  • Children nine years old and under “should not be left unsupervised at any time of the day or night.”
  • For children 10 to 12 years old, “short periods of indirect supervision of one to two hours may be acceptable…indirect supervision may be provided (for example) by a competent caregiver in the next house or apartment if the caregiver is aware of the parents’ absence, and agrees to look in on the child during specified periods of time.”
  • For 13- and 14-year-olds, “longer periods of indirect supervision (two to five hours) are acceptable,” but “a competent caregiver should be available by telephone to the children in case of an emergency, or if the child requires assistance.”
  • Children older than 14, NEOFACS says, are usually able to be left home alone for a whole day.
  • “Each situation is different and must be assessed individually to ensure the safety of your children,” says the statement.

Similarly, there’s no law stating when a child is allowed to babysit, but NEOFACS encourages parents to consider the age, behaviour and number of children to be babysat, and the age and maturity of the babysitter when making decisions about leaving their children in the care of another person.

There are programs available within the community to help children learn skills that will aid them in babysitting or being home alone, such as the babysitters course. The Timmins Family YMCA typically offers this course throughout the year on PD days and other school breaks.

These courses teach practical skills such as diaper changing, babysitter kit building, and basic first aid, as well as soft skills like dealing with behavioural issues and interview skills for obtaining babysitting jobs.

Courtney Berlinghoff, Early Years coordinator at the Timmins Family YMCA, says the course also “helps with building confidence and maturity.”

“Even if the children do not go and babysit right away, they are prepared with a lot of knowledge and skills needed to even just stay home alone,” Berlinghoff says.

Brandon Bergeron took the babysitters course through the Red Cross in 2016.

“It was pretty fun,” says Bergeron. “It’s not just babysitting.
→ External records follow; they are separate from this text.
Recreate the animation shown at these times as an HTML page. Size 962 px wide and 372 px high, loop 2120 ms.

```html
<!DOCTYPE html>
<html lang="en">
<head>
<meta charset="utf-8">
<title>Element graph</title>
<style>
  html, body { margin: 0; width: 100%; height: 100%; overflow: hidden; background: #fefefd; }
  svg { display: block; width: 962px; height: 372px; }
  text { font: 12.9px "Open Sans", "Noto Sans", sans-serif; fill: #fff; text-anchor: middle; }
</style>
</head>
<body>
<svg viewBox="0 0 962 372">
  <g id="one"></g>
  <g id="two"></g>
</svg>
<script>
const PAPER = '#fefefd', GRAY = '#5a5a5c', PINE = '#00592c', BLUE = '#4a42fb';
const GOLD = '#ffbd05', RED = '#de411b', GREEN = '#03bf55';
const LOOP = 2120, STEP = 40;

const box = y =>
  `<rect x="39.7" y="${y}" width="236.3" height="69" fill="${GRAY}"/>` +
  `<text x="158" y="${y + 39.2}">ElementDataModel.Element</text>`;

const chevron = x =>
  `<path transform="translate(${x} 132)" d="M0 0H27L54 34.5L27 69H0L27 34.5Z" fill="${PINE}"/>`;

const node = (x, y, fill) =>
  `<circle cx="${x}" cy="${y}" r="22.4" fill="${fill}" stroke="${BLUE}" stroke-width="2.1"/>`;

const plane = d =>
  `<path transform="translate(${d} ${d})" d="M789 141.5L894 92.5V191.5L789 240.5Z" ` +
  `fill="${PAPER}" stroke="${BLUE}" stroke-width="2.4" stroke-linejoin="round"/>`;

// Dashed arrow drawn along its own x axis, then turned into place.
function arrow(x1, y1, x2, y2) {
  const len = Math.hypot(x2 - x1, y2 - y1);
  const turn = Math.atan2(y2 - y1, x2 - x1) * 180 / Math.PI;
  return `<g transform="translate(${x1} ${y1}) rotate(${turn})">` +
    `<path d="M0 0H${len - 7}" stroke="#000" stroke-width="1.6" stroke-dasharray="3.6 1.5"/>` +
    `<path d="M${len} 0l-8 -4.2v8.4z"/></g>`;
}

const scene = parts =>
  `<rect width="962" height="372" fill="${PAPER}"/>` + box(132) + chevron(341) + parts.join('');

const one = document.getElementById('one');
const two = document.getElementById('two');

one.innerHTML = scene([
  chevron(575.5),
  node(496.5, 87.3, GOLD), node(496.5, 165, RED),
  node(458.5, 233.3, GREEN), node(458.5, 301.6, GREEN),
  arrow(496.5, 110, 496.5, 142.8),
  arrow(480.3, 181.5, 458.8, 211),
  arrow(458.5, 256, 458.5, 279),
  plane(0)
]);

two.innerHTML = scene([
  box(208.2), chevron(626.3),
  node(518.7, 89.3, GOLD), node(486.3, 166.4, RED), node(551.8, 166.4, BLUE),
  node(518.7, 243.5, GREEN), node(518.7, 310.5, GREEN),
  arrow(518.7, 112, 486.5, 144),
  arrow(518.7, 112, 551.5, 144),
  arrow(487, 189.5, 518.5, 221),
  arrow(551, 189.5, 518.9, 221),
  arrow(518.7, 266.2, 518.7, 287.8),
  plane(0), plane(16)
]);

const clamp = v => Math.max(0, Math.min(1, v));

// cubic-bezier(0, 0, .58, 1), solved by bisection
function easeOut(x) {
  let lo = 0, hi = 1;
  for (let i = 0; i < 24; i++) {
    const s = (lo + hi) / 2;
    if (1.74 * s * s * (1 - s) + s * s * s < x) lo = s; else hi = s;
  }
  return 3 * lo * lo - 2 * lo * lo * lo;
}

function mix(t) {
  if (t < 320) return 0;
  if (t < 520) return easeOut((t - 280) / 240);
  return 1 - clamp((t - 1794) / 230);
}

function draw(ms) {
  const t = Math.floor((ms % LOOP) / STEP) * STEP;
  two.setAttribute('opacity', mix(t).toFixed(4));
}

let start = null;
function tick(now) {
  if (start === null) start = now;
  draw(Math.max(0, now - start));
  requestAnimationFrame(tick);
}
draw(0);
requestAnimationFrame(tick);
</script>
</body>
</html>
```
You learn how to treat yourself better and take care yourself.”

Bergeron also believes it has helped him get babysitting jobs. “You can show proof that you’ve passed your test and you’re qualified. Its pretty important to parents that you know what you’re doing.”

Parents interested in signing up their kids for the Babysitting course are encouraged to contact the Timmins Family YMCA at 705-360-4381.